What is required »
Give a verbatim copy of the lines below, minus the pictures.

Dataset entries
BEGIN
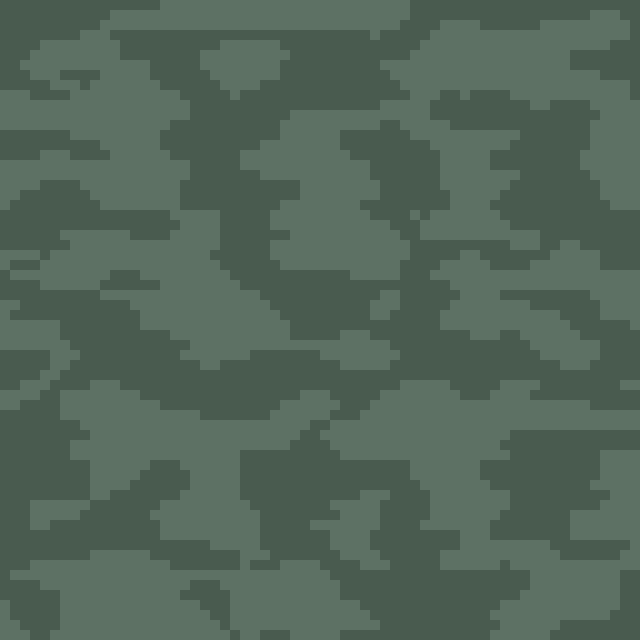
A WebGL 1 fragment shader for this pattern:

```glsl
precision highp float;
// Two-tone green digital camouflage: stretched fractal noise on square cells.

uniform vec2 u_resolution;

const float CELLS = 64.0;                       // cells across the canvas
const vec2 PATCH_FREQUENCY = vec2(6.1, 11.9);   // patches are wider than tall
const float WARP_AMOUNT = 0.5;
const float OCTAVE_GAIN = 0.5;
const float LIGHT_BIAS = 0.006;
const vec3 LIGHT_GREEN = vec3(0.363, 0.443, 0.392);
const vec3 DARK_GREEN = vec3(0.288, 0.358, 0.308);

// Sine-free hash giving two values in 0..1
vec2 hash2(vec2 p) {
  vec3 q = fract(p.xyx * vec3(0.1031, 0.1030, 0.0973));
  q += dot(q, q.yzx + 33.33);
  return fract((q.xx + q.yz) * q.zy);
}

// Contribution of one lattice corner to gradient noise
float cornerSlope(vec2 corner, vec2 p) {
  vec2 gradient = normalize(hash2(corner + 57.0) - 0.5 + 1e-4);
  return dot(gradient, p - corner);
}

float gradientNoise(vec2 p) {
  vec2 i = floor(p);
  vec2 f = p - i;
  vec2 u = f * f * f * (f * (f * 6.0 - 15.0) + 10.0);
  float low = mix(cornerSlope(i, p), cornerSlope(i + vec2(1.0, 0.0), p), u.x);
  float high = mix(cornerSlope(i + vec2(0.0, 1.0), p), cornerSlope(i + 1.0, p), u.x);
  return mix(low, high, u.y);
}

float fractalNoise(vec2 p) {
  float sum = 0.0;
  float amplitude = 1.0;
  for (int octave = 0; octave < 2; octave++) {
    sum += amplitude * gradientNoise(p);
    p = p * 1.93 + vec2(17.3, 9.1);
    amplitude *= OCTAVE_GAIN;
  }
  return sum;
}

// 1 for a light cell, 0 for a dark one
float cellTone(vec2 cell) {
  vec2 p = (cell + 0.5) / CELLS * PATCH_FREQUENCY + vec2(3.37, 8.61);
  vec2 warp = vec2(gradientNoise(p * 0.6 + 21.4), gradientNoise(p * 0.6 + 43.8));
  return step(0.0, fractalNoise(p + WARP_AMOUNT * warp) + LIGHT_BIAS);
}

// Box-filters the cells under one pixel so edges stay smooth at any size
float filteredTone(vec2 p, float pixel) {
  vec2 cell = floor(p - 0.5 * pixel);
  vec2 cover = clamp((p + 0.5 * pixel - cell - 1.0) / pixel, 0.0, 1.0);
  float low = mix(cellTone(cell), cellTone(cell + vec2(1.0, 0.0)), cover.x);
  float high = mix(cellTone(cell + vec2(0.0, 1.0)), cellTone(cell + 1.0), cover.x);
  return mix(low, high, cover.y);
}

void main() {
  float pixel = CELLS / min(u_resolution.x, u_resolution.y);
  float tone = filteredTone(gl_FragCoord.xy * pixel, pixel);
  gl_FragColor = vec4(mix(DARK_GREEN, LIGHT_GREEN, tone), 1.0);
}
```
END
Solution to the exercise »
A WebGL 1 fragment shader for this pattern:

```glsl
precision highp float;
// Two-tone green digital camouflage: stretched fractal noise on square cells.

uniform vec2 u_resolution;

const float CELLS = 64.0;                       // cells across the canvas
const vec2 PATCH_FREQUENCY = vec2(6.1, 11.9);   // patches are wider than tall
const float WARP_AMOUNT = 0.5;
const float OCTAVE_GAIN = 0.5;
const float LIGHT_BIAS = 0.006;
const vec3 LIGHT_GREEN = vec3(0.363, 0.443, 0.392);
const vec3 DARK_GREEN = vec3(0.288, 0.358, 0.308);

// Sine-free hash giving two values in 0..1
vec2 hash2(vec2 p) {
  vec3 q = fract(p.xyx * vec3(0.1031, 0.1030, 0.0973));
  q += dot(q, q.yzx + 33.33);
  return fract((q.xx + q.yz) * q.zy);
}

// Contribution of one lattice corner to gradient noise
float cornerSlope(vec2 corner, vec2 p) {
  vec2 gradient = normalize(hash2(corner + 57.0) - 0.5 + 1e-4);
  return dot(gradient, p - corner);
}

float gradientNoise(vec2 p) {
  vec2 i = floor(p);
  vec2 f = p - i;
  vec2 u = f * f * f * (f * (f * 6.0 - 15.0) + 10.0);
  float low = mix(cornerSlope(i, p), cornerSlope(i + vec2(1.0, 0.0), p), u.x);
  float high = mix(cornerSlope(i + vec2(0.0, 1.0), p), cornerSlope(i + 1.0, p), u.x);
  return mix(low, high, u.y);
}

float fractalNoise(vec2 p) {
  float sum = 0.0;
  float amplitude = 1.0;
  for (int octave = 0; octave < 2; octave++) {
    sum += amplitude * gradientNoise(p);
    p = p * 1.93 + vec2(17.3, 9.1);
    amplitude *= OCTAVE_GAIN;
  }
  return sum;
}

// 1 for a light cell, 0 for a dark one
float cellTone(vec2 cell) {
  vec2 p = (cell + 0.5) / CELLS * PATCH_FREQUENCY + vec2(3.37, 8.61);
  vec2 warp = vec2(gradientNoise(p * 0.6 + 21.4), gradientNoise(p * 0.6 + 43.8));
  return step(0.0, fractalNoise(p + WARP_AMOUNT * warp) + LIGHT_BIAS);
}

// Box-filters the cells under one pixel so edges stay smooth at any size
float filteredTone(vec2 p, float pixel) {
  vec2 cell = floor(p - 0.5 * pixel);
  vec2 cover = clamp((p + 0.5 * pixel - cell - 1.0) / pixel, 0.0, 1.0);
  float low = mix(cellTone(cell), cellTone(cell + vec2(1.0, 0.0)), cover.x);
  float high = mix(cellTone(cell + vec2(0.0, 1.0)), cellTone(cell + 1.0), cover.x);
  return mix(low, high, cover.y);
}

void main() {
  float pixel = CELLS / min(u_resolution.x, u_resolution.y);
  float tone = filteredTone(gl_FragCoord.xy * pixel, pixel);
  gl_FragColor = vec4(mix(DARK_GREEN, LIGHT_GREEN, tone), 1.0);
}
```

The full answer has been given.